I also saw while judging, the effects of stainless steel and refrigeration which Colin Gramp had brought from Germany to make Pearl wine.
He revolutionised white wine making in Australia with this equipment.
Last supper ?
I’m told you read ancient Greek !
No no no ! This story came about because I love to read poetry.
I enjoy the challenge of both Greek and Latin but it is a hobby and now I have trouble remembering.
Who influenced you ?
My mother influenced my love of reading.
The Roseworthy lecturers, John Fornachon, Rex Kuchel and Dr Bryce Rankine influenced my passion for learning more about wine.
Latterly Berek Segan showed me some wonderful European wines that I would never otherwise have tasted.
Anything else you’d like to say ?
Not really. The wine industry’s been very good to me.
If you ever had problems there has always been someone to help. It’s looked after me really well.
An English friend told my father, “Never get out of the wine industry – there will always be a demand.”
1 : Here is a link to Stuart MacGill’s interview with Stephen Chambers .

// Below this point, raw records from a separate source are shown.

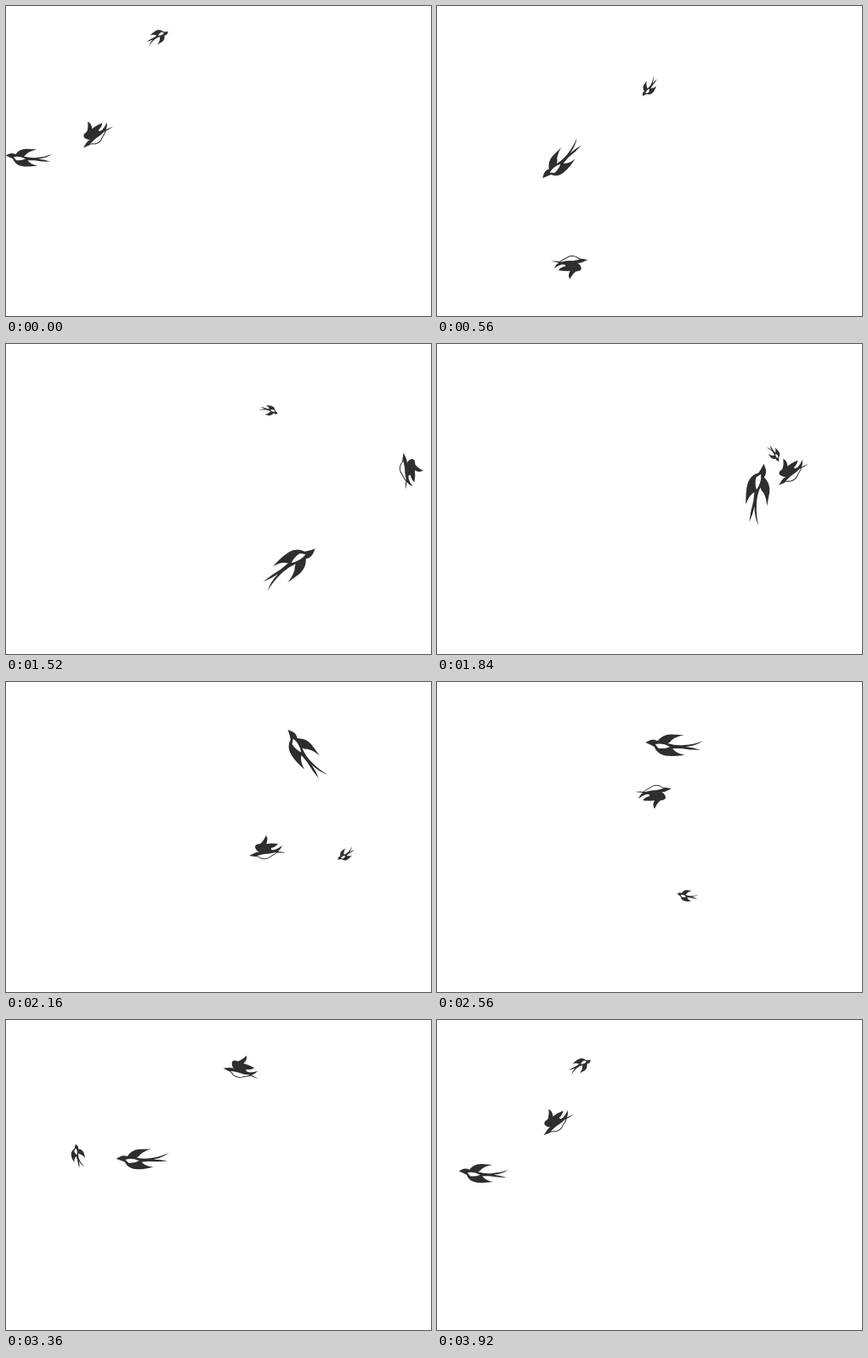
An HTML page with a canvas for the animation above (4000 ms loop, 500x364 px).

```html
<!DOCTYPE html>
<html lang="en">
<head>
<meta charset="utf-8">
<title>Swallows</title>
<style>
html, body { margin: 0; width: 100%; height: 100%; overflow: hidden; background: #fff; }
canvas { display: block; }
</style>
</head>
<body>
<canvas id="stage" width="500" height="364"></canvas>
<script>
const ctx = document.getElementById('stage').getContext('2d');
const INK = '#2e2e30';
const STEP = 80;
const STEPS = 50;

// Both silhouettes face left around their own centre.
const gliding = {
  body: new Path2D(
    'M-35-3L-31-5Q-26-8-20-5Q-14-13-4-13L12-12Q2-10-3-6Q-5-3-8-2Q2 1 12 0' +
    'Q25-1 35-5Q26 1 14 2Q24 3 32 6Q20 6 8 4L-2 4Q2 10 13 12Q-8 15-16 11' +
    'Q-22 8-24 2L-28 0ZM-23-1Q-14-3-5 2Q-12 5-19 4Z')
};
const flapping = {
  body: new Path2D(
    'M-21 8L-15 5Q-11 3-9 4Q-14 1-14-3Q-13-6-8-6Q-4-9-1-16Q2-11-1-6' +
    'Q5-7 13-6Q10-2 5-1Q4 2 9 1Q13 0 18-4Q16 1 13 3L22 4Q16 5 10 4Q3 6-3 6Q-9 7-14 9Z'),
  belly: new Path2D('M-14 8Q-9 9-7 11Q0 13 4 9Q8 7 12 4')
};

// Way points: step, x, y, heading in degrees.
const birds = [
  {
    shape: gliding,
    stretch: 1,
    scale: f => 1.07 - Math.abs(f - 19) * (f < 19 ? 0.015 : 0.0077),
    route: [
      [0, 27, 178, 180], [4, 60, 105, 0], [7, 147, 181, 132], [11, 62, 268, 85],
      [14, 165, 301, -3], [19, 333, 262, -40], [27, 352, 85, 230],
      [32, 279, 74, 180], [42, 161, 163, 175], [49, 55, 180, 180]
    ]
  },
  {
    shape: flapping,
    stretch: 1,
    scale: () => 1,
    route: [
      [0, 105, 149, 150], [7, 156, 305, 3], [19, 475, 149, -88], [27, 307, 196, 180],
      [32, 255, 133, 0], [37, 388, 98, -80], [42, 278, 57, 202], [49, 140, 118, 151]
    ]
  },
  {
    shape: gliding,
    stretch: 1.4,
    scale: f => 0.37 + 0.05 * Math.cos((f - 46) / STEPS * 2 * Math.PI),
    route: [
      [0, 178, 37, -36], [7, 250, 95, 120], [13, 262, 140, -20], [19, 309, 78, 10],
      [27, 400, 202, 139], [32, 295, 251, 183], [42, 85, 160, 250], [49, 168, 54, -36]
    ]
  }
];

const radians = degrees => degrees * Math.PI / 180;

// Length of a circular arc that spans the chord while turning between headings.
function arcLength(chord, from, to) {
  const half = Math.abs((to - from + 900) % 360 - 180) / 2;
  return half < 0.1 ? chord : chord * radians(half) / Math.sin(radians(half));
}

// Value and slope of a cubic from p to q with end slopes m and n.
function hermite(p, q, m, n, u) {
  const c = 3 * (q - p) - 2 * m - n;
  const d = 2 * (p - q) + m + n;
  return [p + u * (m + u * (c + u * d)), m + u * (2 * c + 3 * u * d)];
}

function locate(route, f) {
  const i = Math.max(1, route.findIndex(([step]) => step >= f));
  const [f0, x0, y0, h0] = route[i - 1];
  const [f1, x1, y1, h1] = route[i];
  const u = (f - f0) / (f1 - f0);
  const pull = arcLength(Math.hypot(x1 - x0, y1 - y0), h0, h1);
  const a = radians(h0);
  const b = radians(h1);
  const [x, dx] = hermite(x0, x1, pull * Math.cos(a), pull * Math.cos(b), u);
  const [y, dy] = hermite(y0, y1, pull * Math.sin(a), pull * Math.sin(b), u);
  return { x, y, heading: Math.atan2(dy, dx) };
}

function drawBird({ shape, stretch, scale, route }, f) {
  const { x, y, heading } = locate(route, f);
  const s = scale(f);
  ctx.save();
  ctx.translate(x, y);
  ctx.rotate(heading - Math.PI);
  ctx.scale(s, s * stretch);
  ctx.fill(shape.body, 'evenodd');
  if (shape.belly) ctx.stroke(shape.belly);
  ctx.restore();
}

function render(now) {
  const f = Math.floor(now / STEP) % STEPS;
  ctx.fillStyle = '#fff';
  ctx.fillRect(0, 0, 500, 364);
  ctx.fillStyle = ctx.strokeStyle = INK;
  birds.forEach(bird => drawBird(bird, f));
}

let start;
function tick(now) {
  start ??= now;
  render(Math.max(0, now - start));
  requestAnimationFrame(tick);
}
render(0);
requestAnimationFrame(tick);
</script>
</body>
</html>
```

2 : I did make it home by mid afternoon on the Saturday, just in time for a tasting of mystery whites with a few friends. We taste wine while our partners are at bookclub, they reckon they read books, we reckon they just talk and drink wine as well. My two mystery wines were anything but white, but they were the hit of the afternoon.